Collecting perception data in hard-to-reach areas and fragile contexts can be extremely challenging, but is necessary to better understand who is excluded, who feels excluded, and to measure horizontal inequalities. Doing so requires the use of innovative methodologies. In particular, technology is a valuable tool with which to access remote and conflict-affected areas where exclusion is likely to be the worst.
Using technology to collect data
The world has become increasingly digital with time—technology has now pervaded our daily lives. Given this, why shouldn’t technology play a key role in areas such as risk monitoring, data collection, or conflict prevention? There are several useful data collection methods now available to practitioners:
- Mobile data collection is the use of digital devices such as mobile phones, tablets, or laptops for data collection.
- Crowdsourcing and crowdseeding are real-time data collection methods that involve different technologies. Information is directly obtained from technology users who volunteer their own data (crowdsourcing), or from trained informants in the field (crowdseeding). The most-well known example of crowdsourcing is Ushahidi, an open-source software program for collecting information and undertaking interactive mapping, first used after the 2007 presidential election in Kenya.
- Social media monitoring extracts information from social media networks such as Twitter, Facebook, Google Plus, and so on.
- Geospatial technology refers to global positioning systems (GPS), geographical information systems (GIS), and remote sensing (RS). These tools can be used to do a geo-located mapping of violent incidents, for example.
How can we realize the full potential of new technologies?
Technology has a huge potential that has yet to be fully explored. Some researchers even talk of “Big Data for Conflict Prevention,” which alludes to “the full potential use of Big Data to support conflict prevention efforts.” In recent years, technology has played an increasing role in conflict prevention, but is not yet harnessed to its full and promising potential.
Information and communication technologies (ICT) and the data they generate can support efforts to prevent crisis and tackle causes of violence. ICT can help researchers collect quantitative and qualitative data more frequently in insecure or remote areas, through the use of digital surveys, SMS-administered polling, geo-spatial mapping, photographs, videos, and satellite imagery. These data provide key information about the drivers and warning signs of violence to support conflict-prevention approaches.
How can Big Data prevent conflict?
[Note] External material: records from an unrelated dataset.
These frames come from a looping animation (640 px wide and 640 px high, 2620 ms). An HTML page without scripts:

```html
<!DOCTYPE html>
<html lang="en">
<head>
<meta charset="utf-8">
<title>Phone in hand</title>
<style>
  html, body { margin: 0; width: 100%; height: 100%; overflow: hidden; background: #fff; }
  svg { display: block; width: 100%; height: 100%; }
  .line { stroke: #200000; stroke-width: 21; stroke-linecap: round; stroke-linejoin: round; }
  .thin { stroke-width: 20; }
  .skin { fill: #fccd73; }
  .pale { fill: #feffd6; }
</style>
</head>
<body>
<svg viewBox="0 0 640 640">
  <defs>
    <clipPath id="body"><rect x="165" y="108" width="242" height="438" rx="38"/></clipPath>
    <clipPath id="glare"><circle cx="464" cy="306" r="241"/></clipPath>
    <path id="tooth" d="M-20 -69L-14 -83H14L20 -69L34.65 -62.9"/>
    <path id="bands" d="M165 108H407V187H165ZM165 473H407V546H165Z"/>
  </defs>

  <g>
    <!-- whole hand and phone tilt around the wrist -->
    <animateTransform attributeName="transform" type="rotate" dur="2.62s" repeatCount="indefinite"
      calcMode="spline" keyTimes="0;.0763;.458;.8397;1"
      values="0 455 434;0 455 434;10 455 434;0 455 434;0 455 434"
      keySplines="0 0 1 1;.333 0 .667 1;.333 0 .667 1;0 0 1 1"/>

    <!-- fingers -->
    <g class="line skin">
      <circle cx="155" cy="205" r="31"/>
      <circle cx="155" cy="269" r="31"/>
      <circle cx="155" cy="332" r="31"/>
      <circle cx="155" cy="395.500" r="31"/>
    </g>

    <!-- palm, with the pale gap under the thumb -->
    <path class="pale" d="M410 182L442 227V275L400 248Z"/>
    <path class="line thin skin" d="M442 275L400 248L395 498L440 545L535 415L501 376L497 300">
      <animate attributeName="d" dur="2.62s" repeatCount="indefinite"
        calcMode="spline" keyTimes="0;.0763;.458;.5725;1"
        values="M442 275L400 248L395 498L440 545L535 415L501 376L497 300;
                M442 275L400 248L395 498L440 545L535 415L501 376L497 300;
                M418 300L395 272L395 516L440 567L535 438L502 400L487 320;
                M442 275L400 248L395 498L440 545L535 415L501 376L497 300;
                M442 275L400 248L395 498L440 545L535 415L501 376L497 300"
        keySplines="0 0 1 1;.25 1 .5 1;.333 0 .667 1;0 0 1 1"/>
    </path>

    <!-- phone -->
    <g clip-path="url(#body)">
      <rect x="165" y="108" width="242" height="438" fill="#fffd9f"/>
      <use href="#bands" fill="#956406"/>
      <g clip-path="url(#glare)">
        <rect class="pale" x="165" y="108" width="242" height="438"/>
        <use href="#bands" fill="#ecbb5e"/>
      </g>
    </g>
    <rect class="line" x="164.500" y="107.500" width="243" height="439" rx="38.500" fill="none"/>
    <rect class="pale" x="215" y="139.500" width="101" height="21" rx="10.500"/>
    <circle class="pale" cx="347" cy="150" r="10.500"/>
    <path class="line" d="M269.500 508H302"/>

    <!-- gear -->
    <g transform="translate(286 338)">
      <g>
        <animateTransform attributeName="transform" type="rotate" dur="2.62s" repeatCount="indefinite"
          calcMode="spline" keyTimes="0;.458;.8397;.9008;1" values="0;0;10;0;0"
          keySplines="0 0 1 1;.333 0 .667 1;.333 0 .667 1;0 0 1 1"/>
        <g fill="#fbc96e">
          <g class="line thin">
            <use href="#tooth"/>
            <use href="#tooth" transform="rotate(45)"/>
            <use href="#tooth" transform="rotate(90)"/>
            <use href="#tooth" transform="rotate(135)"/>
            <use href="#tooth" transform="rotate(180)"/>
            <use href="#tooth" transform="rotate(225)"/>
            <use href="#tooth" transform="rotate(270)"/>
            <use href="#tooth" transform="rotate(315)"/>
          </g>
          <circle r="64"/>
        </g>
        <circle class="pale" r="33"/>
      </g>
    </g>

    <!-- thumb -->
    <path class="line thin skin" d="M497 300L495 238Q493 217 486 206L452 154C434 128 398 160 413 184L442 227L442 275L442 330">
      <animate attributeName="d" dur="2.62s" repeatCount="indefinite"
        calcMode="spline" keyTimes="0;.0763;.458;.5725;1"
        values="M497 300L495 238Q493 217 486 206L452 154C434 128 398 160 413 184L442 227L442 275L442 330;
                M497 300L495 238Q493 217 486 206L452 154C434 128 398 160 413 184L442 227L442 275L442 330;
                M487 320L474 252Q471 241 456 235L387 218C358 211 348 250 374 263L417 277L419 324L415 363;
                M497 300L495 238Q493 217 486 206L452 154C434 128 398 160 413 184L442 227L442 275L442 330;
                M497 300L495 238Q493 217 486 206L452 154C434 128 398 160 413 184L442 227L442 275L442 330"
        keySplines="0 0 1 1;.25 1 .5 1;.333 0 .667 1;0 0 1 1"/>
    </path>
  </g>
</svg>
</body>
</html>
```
By providing valuable information about individuals and communities in areas—even remote ones—where data are often unavailable, in near real time, with a good level of precision. If we assume that individuals and communities change their behavior when violent events occur, then Big Data can capture these changes. For example, satellite imagery can be used to detect mass movements. An analysis of tweets can help detect growing tensions, frustration, and calls for violence. For instance, before the 2013 presidential elections in Kenya, a search for hate speech was conducted in social media to identify early signs of violence.
Concrete examples, real success
In Sudan, the Crisis and Recovery Mapping and Analysis (CRMA) project undertook participatory mapping of threats and risks in 6 states of Sudan and 10 states of South Sudan. For that purpose, UNDP developed a GIS-enabled desktop database tool. During the 2015 election in Nigeria, Patrick Meier and his team used Artificial Intelligence for Monitoring Elections (AIME), a free and open source (experimental) solution that combines crowdsourcing with artificial intelligence to automatically identify tweets of interest during major elections. Crowdsourcing systems have the potential to be used for early warning, if the system is designed to produce frequent, consistent, and complete data. Cell phones can also be used in conflict-affected areas because of all the different data they passively generate each time a cell phone is used.
Technology has also changed the way people respond to crisis. Following the 2010 Haiti earthquake, for the first time, thousands of people volunteered online to support rescue operations. This gave rise to the Digital Humanitarians project which, through crowdsourcing, created a digital crisis map that showed the real-time evolution of the situation on the ground.
Technologies can break new ground in terms of conflict prevention, risk monitoring, and data collection. It is now up to practitioners to seize the opportunities these new tools offer.